As I researched for this article, I visited the vocations webpage for the Sisters of Life. The first sentence on that page is not about retreat information or a contact form. It is the simple and profound declaration that, “The God who created the universe and called everything into existence, loved you into being.” A Vocation is a call that emanates love. It is an invitation to lived intimacy and it is something that no grade, test score, or other achievement can affect. It is also something that takes time to discover. This is difficult to impress on us Gen-Zers who have been told to start formulating a life plan since eighth grade. And yet why have teenagers whose brains have not even fully developed been expected to have a career and home life planned before they enter adulthood?
What a gift it would be if the general public took note of National Vocation Awareness Week and its emphasis before anything else on prayer and self-growth. If it saw the Church’s understanding of the inherent dignity of the human person and a soul’s capacity to reflect goodness, truth, and beauty into this dark world regardless of grades or plans for the future. At the end of the day, we are human souls, incarnate thirsts yearning for the Fountain of eternal life3, not numbers assigned by the College board, or transcripts reviewed by a college. How drastic it would be for the education of children to return to the end of cultivation of virtue and love of wisdom rather than the end of a diploma.
One of my favorite quotes about discernment is, “Our God is a God of journeys, not of destination.” A seminarian once explained that it’s celebrated when a young man leaves the seminary, because that means he’s closer to finding God’s will for him. In a world so focused on end goals, let’s spend this week learning from the Church of the easy yoke of our Master who makes our crooked lines and failings straight. Let’s entrust ourselves more fully to the present moment. You don’t know if you’ll get into your dream school. You don’t know if you’ll meet your spouse this year. You don’t know if tomorrow is promised to you. But you do know that regardless of your state in life, today, your Vocation is to love. Let us love as fools in the world’s eyes.
Oh, and while you’re at it, pray for an increase in vocations to the priesthood, religious life, matrimony, permanent diaconate, and consecrated single life. Consider donating to your diocese’s seminarian fund or to the Laboure Society, which fundraises to pay off student loan debt for those entering religious life. And if you’re feeling the nudge, reach out to your diocese’s vocation office or a religious community this week. It’s just an email.

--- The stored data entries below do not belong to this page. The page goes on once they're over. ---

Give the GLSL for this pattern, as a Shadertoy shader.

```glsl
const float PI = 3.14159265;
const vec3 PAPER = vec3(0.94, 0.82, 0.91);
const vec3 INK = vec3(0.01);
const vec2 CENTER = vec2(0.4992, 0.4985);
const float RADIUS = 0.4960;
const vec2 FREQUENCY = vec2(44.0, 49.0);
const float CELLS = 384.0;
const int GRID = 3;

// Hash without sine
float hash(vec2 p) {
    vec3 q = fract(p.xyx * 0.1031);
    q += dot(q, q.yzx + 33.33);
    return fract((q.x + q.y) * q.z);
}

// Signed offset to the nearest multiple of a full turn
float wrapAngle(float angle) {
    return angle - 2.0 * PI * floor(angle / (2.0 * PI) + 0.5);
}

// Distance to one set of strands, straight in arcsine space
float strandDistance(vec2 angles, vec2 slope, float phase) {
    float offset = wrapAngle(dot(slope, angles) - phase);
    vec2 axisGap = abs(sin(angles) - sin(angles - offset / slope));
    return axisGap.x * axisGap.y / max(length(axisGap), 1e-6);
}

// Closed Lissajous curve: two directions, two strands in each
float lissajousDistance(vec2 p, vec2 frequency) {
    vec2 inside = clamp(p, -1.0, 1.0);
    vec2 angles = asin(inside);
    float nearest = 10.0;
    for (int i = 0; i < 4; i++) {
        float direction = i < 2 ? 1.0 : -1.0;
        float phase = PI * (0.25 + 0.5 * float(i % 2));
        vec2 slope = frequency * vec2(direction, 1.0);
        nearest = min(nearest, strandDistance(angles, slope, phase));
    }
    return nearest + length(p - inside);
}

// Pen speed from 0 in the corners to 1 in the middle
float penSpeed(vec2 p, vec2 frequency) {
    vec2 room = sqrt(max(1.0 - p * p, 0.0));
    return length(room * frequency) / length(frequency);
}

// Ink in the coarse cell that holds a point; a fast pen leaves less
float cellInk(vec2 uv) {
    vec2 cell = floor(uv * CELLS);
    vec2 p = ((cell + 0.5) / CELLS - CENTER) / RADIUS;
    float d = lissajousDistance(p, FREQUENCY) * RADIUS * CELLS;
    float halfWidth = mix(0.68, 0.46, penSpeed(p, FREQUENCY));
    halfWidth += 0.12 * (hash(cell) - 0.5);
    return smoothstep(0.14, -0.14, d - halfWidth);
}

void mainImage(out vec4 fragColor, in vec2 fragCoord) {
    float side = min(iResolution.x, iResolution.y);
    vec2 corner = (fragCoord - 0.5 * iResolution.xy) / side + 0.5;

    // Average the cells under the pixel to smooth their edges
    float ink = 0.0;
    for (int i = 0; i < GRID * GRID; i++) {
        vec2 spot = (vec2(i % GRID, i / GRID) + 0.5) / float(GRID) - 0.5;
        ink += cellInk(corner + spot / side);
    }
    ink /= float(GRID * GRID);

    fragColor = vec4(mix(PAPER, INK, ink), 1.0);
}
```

1 – Or maybe that was just me
2 – It’s actually better than you would think
3 – Allusion to Thomas Dubay